(Extracted records)
=== Section Start ===
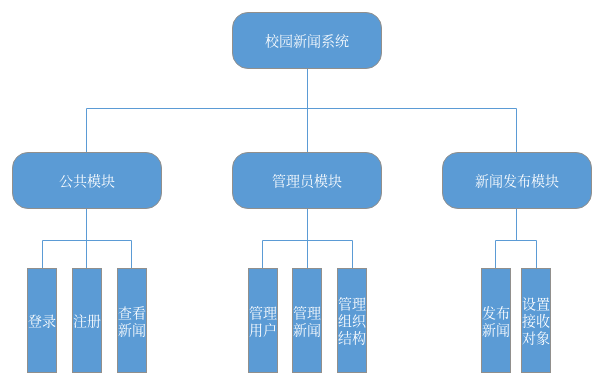
<!DOCTYPE html>
<html lang="zh-CN">
<head>
<meta charset="utf-8">
<title>校园新闻系统</title>
<style>
:root {
  --paper: #ffffff;
  --node: #5b9bd5;
  --node-edge: #918f8c;
  --connector: #5b9bd5;
  --label: #ffffff;
}
* { box-sizing: border-box; }
html, body { margin: 0; overflow: hidden; }
.chart {
  position: relative;
  width: 604px;
  height: 385px;
  overflow: hidden;
  background: var(--paper);
  font: 14px/17px "Noto Serif CJK SC", "Noto Serif CJK JP", serif;
  color: var(--label);
}
.connectors {
  position: absolute;
  inset: 0;
  fill: none;
  stroke: var(--connector);
  stroke-width: 1;
}
.node {
  position: absolute;
  left: var(--x);
  top: var(--y);
  display: flex;
  align-items: center;
  justify-content: center;
  text-align: center;
  white-space: nowrap;
  background: var(--node);
  border: 1px solid var(--node-edge);
}
.module { width: 150px; height: 57px; border-radius: 16px; }
.root { --x: 232px; --y: 12px; }
.branch { --y: 152px; }
.leaf { --y: 268px; width: 30px; height: 105px; }
</style>
</head>
<body>
<main class="chart">
  <svg class="connectors" width="604" height="385" viewBox="0 0 604 385" aria-hidden="true">
    <path d="M307.5 68V152M86.5 152V108.5H516.5V152"/>
    <path d="M86.5 208V268M42.5 268V240.5H131.5V268"/>
    <path d="M307.5 208V268M262.5 268V240.5H352.5V268"/>
    <path d="M516.5 208V240.5M495.5 268V240.5H536.5V268"/>
  </svg>

  <div class="node module root">校园新闻系统</div>

  <div class="node module branch" style="--x:12px">公共模块</div>
  <div class="node module branch" style="--x:232px">管理员模块</div>
  <div class="node module branch" style="--x:442px">新闻发布模块</div>

  <div class="node leaf" style="--x:27px">登录</div>
  <div class="node leaf" style="--x:72px">注册</div>
  <div class="node leaf" style="--x:117px">查看<br>新闻</div>

  <div class="node leaf" style="--x:248px">管理<br>用户</div>
  <div class="node leaf" style="--x:292px">管理<br>新闻</div>
  <div class="node leaf" style="--x:337px">管理<br>组织<br>结构</div>

  <div class="node leaf" style="--x:481px">发布<br>新闻</div>
  <div class="node leaf" style="--x:521px">设置<br>接收<br>对象</div>
</main>
</body>
</html>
=== Section End ===
TASK REQUIREMENTS:
Search the entries above for the string "path". Copy each line that holds it.

RESPONSE AREA:
    <path d="M307.5 68V152M86.5 152V108.5H516.5V152"/>
    <path d="M86.5 208V268M42.5 268V240.5H131.5V268"/>
    <path d="M307.5 208V268M262.5 268V240.5H352.5V268"/>
    <path d="M516.5 208V240.5M495.5 268V240.5H536.5V268"/>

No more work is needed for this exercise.